WV Becoming a Biometrics Hub
More than ninety people attended TechConnectWV’s forum on June 20 – “Next Steps in Identity Technologies: Biometrics and Beyond” – at the Robert H. Mollohan Research Center. TechConnectWV sponsored the event in conjunction with CSC and IMTAS to bring together stakeholders in the biometrics and identity management sectors to discuss opportunities for collaboration that could lead to new jobs and economic growth.
Mr. David Cuthbertson, Assistant Director of the FBI’s Criminal Justice Information Services (CJIS) Division and Col. Douglas Flohr, Director for Operations of the Biometrics Identity Management Agency, shared insights and information on where the Federal government is headed in terms of identity management and biometrics.

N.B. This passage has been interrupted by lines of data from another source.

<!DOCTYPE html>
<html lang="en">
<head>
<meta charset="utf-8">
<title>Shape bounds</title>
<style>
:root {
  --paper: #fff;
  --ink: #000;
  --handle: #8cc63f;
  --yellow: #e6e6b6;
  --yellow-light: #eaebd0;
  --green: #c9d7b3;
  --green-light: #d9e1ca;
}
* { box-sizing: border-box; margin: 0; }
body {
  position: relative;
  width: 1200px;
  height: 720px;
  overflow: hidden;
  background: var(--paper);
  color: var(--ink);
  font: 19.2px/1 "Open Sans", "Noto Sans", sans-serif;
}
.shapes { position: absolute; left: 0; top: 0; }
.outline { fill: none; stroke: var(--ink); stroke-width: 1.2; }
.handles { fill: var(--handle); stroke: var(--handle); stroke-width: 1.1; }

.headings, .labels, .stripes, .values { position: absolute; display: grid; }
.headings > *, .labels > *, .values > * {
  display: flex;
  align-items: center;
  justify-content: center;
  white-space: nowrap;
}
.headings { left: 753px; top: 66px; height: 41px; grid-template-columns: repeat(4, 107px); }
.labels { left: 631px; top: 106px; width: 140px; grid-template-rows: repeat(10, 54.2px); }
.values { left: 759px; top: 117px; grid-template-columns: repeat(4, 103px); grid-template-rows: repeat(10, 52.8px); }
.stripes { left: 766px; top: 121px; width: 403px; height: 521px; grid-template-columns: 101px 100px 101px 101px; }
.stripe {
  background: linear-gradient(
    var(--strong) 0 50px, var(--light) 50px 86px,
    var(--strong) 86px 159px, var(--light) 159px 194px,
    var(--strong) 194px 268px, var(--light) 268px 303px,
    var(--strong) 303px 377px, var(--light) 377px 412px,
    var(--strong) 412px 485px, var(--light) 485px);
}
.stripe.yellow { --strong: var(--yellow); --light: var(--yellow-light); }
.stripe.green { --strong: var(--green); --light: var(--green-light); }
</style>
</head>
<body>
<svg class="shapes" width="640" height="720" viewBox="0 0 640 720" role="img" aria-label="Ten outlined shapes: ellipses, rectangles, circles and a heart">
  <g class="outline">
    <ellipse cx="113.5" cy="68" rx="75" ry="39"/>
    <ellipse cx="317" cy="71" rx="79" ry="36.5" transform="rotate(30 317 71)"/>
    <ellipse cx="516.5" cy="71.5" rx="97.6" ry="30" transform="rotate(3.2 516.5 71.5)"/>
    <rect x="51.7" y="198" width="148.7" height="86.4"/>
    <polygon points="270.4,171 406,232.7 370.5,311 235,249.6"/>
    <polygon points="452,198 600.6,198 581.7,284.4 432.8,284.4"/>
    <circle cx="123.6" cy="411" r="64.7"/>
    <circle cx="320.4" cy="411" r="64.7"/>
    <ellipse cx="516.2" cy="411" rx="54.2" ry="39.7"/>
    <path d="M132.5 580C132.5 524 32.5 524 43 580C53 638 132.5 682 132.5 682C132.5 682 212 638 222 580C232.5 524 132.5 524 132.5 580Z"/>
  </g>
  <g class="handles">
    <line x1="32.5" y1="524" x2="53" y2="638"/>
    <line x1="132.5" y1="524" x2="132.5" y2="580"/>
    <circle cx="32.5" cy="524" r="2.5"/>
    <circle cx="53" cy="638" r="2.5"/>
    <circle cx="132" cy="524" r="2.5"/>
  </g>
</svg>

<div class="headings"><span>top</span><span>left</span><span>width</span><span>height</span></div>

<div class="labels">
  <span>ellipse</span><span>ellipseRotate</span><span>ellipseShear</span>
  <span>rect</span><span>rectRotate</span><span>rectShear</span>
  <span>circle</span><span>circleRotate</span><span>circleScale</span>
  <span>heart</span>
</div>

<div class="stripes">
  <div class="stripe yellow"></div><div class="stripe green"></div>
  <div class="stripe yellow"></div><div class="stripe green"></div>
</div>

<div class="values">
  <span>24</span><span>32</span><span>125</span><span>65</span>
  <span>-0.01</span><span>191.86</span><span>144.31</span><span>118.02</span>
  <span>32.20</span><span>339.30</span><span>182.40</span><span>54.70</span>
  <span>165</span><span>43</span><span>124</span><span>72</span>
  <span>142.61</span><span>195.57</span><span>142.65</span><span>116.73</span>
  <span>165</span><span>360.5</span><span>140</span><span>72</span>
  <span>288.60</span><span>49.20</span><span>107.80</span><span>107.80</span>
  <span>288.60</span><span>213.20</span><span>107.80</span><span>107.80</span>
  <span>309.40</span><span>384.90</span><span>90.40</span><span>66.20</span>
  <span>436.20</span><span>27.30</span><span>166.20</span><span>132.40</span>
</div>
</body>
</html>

Three outstanding professors – Dr. Bojan Cukic of West Virginia University, Dr. Terry Fenger of Marshall University, and Dr. Marios Savvides of Carnegie Mellon discussed their groundbreaking work in biometrics, forensics, and identity management, as well.
Given TechConnectWV’s keen interest in R&D, it was good to hear about the CJIS commitment of $20 million in funding for the FBI’s Biometrics Center of Excellence, for research and development in FY2013. Given the understandable pressure on Federal government budgets, the funding reflects the FBI’s commitment to sustain Senator Byrd’s vision of the FBI as a center of synergistic, inter-agency cooperation designed to serve law enforcement, homeland security and national defense.
U.S. Senator Jay Rockefeller sent greetings and words of support, saying, “I applaud TechConnect, and its partners, the Computer Sciences Corporation and IMTAS, for their forward thinking leadership in spurring timely discussions on how we best seize the incredible opportunities that are right here in our own back yard.”
In his concluding remarks, John S. Hooks, Jr., Director of CSC Identity Labs in Fairmont, said West Virginia is recognized as the center point for biometrics and identity management services and noted that the existing public-private-academic partnership can help spur more growth, above and beyond the 4,000 jobs in north central West Virginia.